● **TASK DIRECTIONS**
Using the records below, report how many lines include "performance", and give no more than the number.

[Stored entries]
========================================

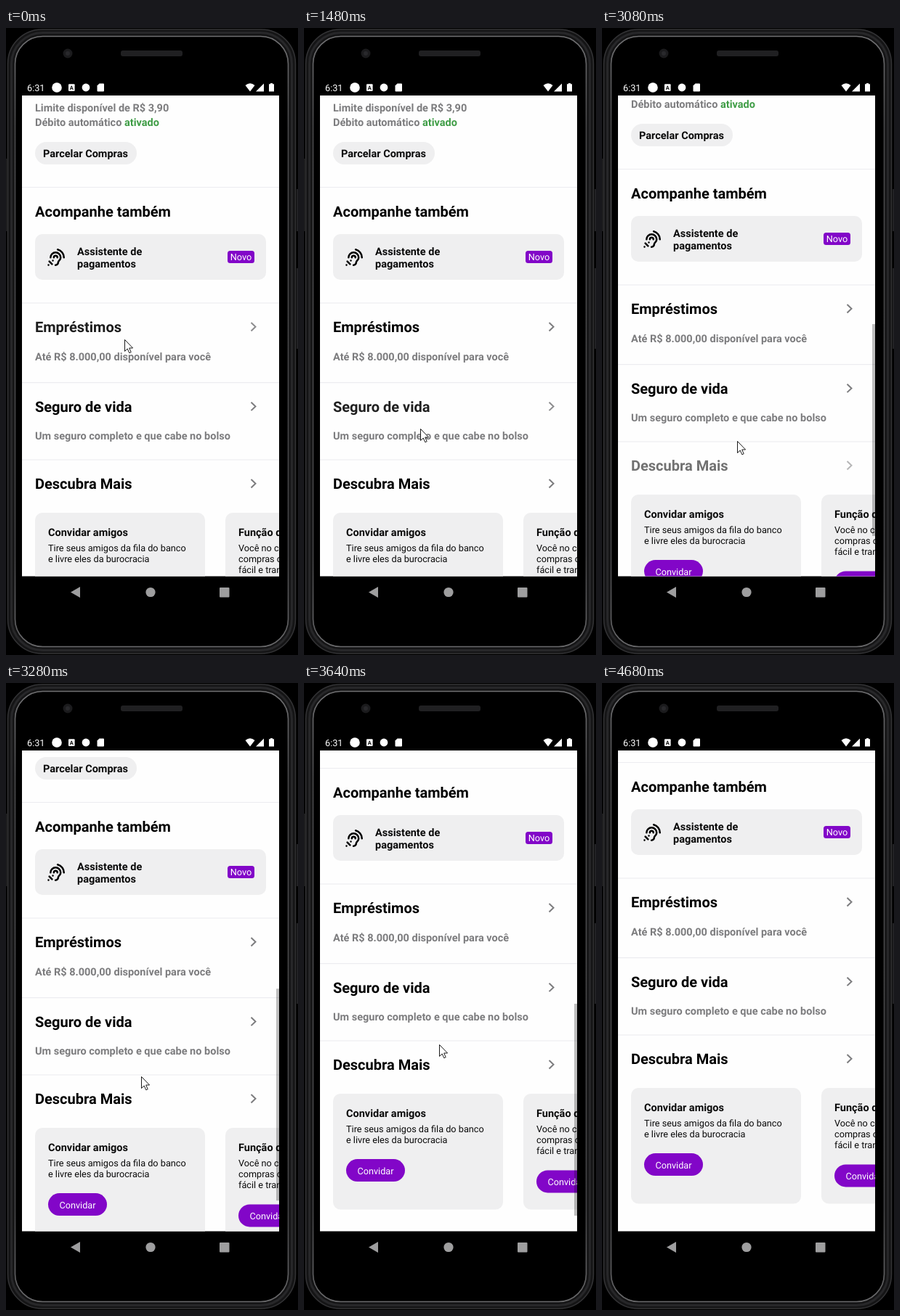
These frames come from a looping animation (402x864 px, 4920 ms). An HTML page:

```html
<!DOCTYPE html>
<html lang="pt-BR">
<head>
<meta charset="utf-8">
<title>App scroll</title>
<style>
html, body { margin: 0; width: 100%; height: 100%; overflow: hidden; background: #000; }
svg { display: block; width: 402px; height: 864px; }
text { font-family: Roboto, Arial, sans-serif; font-size: 12.7px; fill: #0a0a0a; text-rendering: geometricPrecision; }
.h { font-size: 20px; font-weight: 700; fill: #000; }
.b { font-size: 14.5px; font-weight: 700; }
.dim { fill: #7c7c7e; }
.on { fill: #3f9d46; }
.w { fill: #fff; }
.mid { text-anchor: middle; }
.card { fill: #efeff0; }
.buy { fill: #8206c8; }
.line { stroke: #ececf0; stroke-width: 1.2; }
.ink { fill: none; stroke: #000; stroke-width: 54; stroke-linecap: round; }
</style>
</head>
<body>
<svg viewBox="0 0 402 864">
  <defs>
    <clipPath id="view"><rect x="22" y="93" width="354" height="662.5"/></clipPath>
    <linearGradient id="rim" x1="0" y1="0" x2="0" y2="1">
      <stop offset="0" stop-color="#707072"/>
      <stop offset=".15" stop-color="#4a4a4c"/>
      <stop offset=".85" stop-color="#454547"/>
      <stop offset="1" stop-color="#6a6a6c"/>
    </linearGradient>
  </defs>

  <!-- phone body -->
  <rect width="402" height="864" fill="#000"/>
  <path d="M401 222v58M401 331v111M.5 180v100" stroke="#222224" stroke-width="2"/>
  <rect x="2.5" y="2" width="396" height="860" rx="47" fill="#151516" stroke="#343436" stroke-width="1.5"/>
  <rect x="7.5" y="6.5" width="386" height="851" rx="43" fill="none" stroke="#272729" stroke-width="3"/>
  <rect x="12.500" y="11.500" width="376" height="841" rx="38" fill="#000" stroke="url(#rim)" stroke-width="1.6"/>
  <circle cx="85" cy="35" r="6.500" fill="#1b1b1d"/>
  <circle cx="85" cy="35" r="3" fill="#29292c"/>
  <rect x="158" y="31" width="85" height="8" rx="3" fill="#202022"/>

  <!-- status bar -->
  <g fill="#fff">
    <text class="w" x="29" y="86.800">6:31</text>
    <circle cx="70" cy="82" r="6.800"/>
    <rect x="86" y="77.300" width="8.600" height="9.600" rx="1"/>
    <text class="mid" x="90.300" y="85" style="font-size:7.5px;font-weight:700">A</text>
    <circle cx="110" cy="82" r="5.400"/>
    <path d="M128.500 76.500h5.500q1 0 1 1v9q0 1-1 1h-7.500q-1 0-1-1v-7z"/>
    <path d="M329.500 79Q336 73.500 342.500 79L336 87.500z"/>
    <path d="M355 76.500v11h-11z"/>
    <path d="M364 76h3v1.200h2v10.300h-7v-10.300h2z"/>
  </g>

  <!-- app screen -->
  <g clip-path="url(#view)">
    <rect x="22" y="93" width="354" height="663" fill="#fefefe"/>
    <g id="page"></g>
    <rect id="bar" x="372" width="4" height="292"/>
  </g>

  <!-- navigation bar -->
  <g fill="#9e9e9f">
    <path d="M89 777.500L102 770v15z"/>
    <circle cx="199" cy="777.500" r="6.600"/>
    <rect x="294" y="771" width="13.500" height="13.500" rx="1"/>
  </g>

  <path id="cursor" d="M.5 .5V16.500L4.200 13L6.800 18.800L9.200 17.700L6.700 12H11.600z" fill="#fff" stroke="#1b1b1b"/>
</svg>
<script>
const LOOP = 4920, TICK = 40;
const $ = id => document.getElementById(id);

// Page parts
const text = (x, y, s, cls = '') => `<text x="${x}" y="${y}" class="${cls}">${s}</text>`;
const box = (x, y, w, h, r, cls) =>
  `<rect x="${x}" y="${y}" width="${w}" height="${h}" rx="${r}" class="${cls}"/>`;
const divider = y => `<path class="line" d="M22 ${y}h354"/>`;

const section = (id, y, title, note = '') => divider(y - 40) +
  `<g id="${id}">${text(40, y, title, 'h')}
   <path d="M337.500 ${y - 13}l6 5.700l-6 5.700" fill="none" stroke="#7d7d7f" stroke-width="2"/></g>` +
  text(40, y + 38.7, note, 'b dim');

function offer(x, title, lines) {
  const y = 721 + lines.length * 15.3;
  return box(x, 668, 234, 159.5, 10, 'card') + text(x + 18, 700, title, 'b') +
    lines.map((s, i) => text(x + 18, 721 + i * 15.2, s)).join('') +
    box(x + 18, y + 6.5, 81, 31, 15.5, 'buy') +
    text(x + 58.5, y + 27, 'Convidar', 'w mid');
}

const ear = `<g class="ink" transform="translate(57 304) scale(.047)">
  <path d="M92 260a148 148 0 0 1 296 0c0 86-72 86-72 144a80 80 0 0 1-80 80"/>
  <path d="M188 260a52 52 0 0 1 104 0M301 28a244 244 0 0 1 183 232"/>
  <path d="M160 352v1M32 480v1M56 376l80 80"/></g>`;

$('page').innerHTML =
  text(40, 115, 'Limite disponível de R$ 3,90', 'b dim') +
  text(40, 135, 'Débito automático <tspan class="on">ativado</tspan>', 'b dim') +
  box(40, 157, 140, 31, 15.5, 'card') +
  text(51, 178, 'Parcelar Compras', 'b') +
  divider(219.5) +
  text(40, 260, 'Acompanhe também', 'h') +
  box(40, 284, 318, 63, 10, 'card') + ear +
  text(98, 313, 'Assistente de', 'b') +
  text(98, 330, 'pagamentos', 'b') +
  box(305, 307, 37, 17, 3.5, 'buy') +
  text(323.5, 320.4, 'Novo', 'w mid') +
  section('loan', 419, 'Empréstimos', 'Até R$ 8.000,00 disponível para você') +
  section('life', 528.7, 'Seguro de vida', 'Um seguro completo e que cabe no bolso') +
  section('more', 635, 'Descubra Mais') +
  offer(40, 'Convidar amigos', ['Tire seus amigos da fila do banco', 'e livre eles da burocracia']) +
  offer(302, 'Função débito', ['Você no controle das', 'compras com um jeito', 'fácil e transparente']);

// Motion
const ramp = (t, a, b) => Math.min(1, Math.max(0, (t - a) / (b - a)));
const ease = (t, a, b) => { const u = ramp(t, a, b); return u * u * (3 - 2 * u); };
const press = (t, down, up) => .8 * (ramp(t, down, down + 150) - ramp(t, up, up + 250));

// Cursor moves: start, end, dx, dy
const moves = [
  [0, 200, 0, 19],
  [520, 900, -2, 72],
  [1120, 2120, -3, 108],
  [2680, 2900, 28, -36],
  [3860, 4240, 220, 0]
];

function draw(t) {
  const top = Math.round(110 * ease(t, 2749, 3816));
  let x = 163, y = 429 - .917 * top;
  for (const [a, b, dx, dy] of moves) {
    x += dx * ease(t, a, b);
    y += dy * ease(t, a, b);
  }
  $('cursor').setAttribute('transform', `translate(${Math.round(x)} ${Math.round(y)})`);
  $('page').setAttribute('transform', `translate(0 ${-top})`);
  $('bar').setAttribute('y', 397 + top * .441);
  $('bar').setAttribute('opacity', .25 * (ramp(t, 2720, 2800) - ramp(t, 4360, 4680)));
  $('loan').setAttribute('opacity', 1 - press(t, -400, -215));
  $('life').setAttribute('opacity', 1 - press(t, 1120, 1270));
  $('more').setAttribute('opacity', 1 - press(t, 1720, 1870) - press(t, 2720, 2970));
}

const start = performance.now();
function loop() {
  const t = (performance.now() - start) % LOOP;
  draw(Math.floor(t / TICK) * TICK);
  requestAnimationFrame(loop);
}
loop();
</script>
</body>
</html>
```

========================================

● **ANSWER TO THIS PROBLEM**
2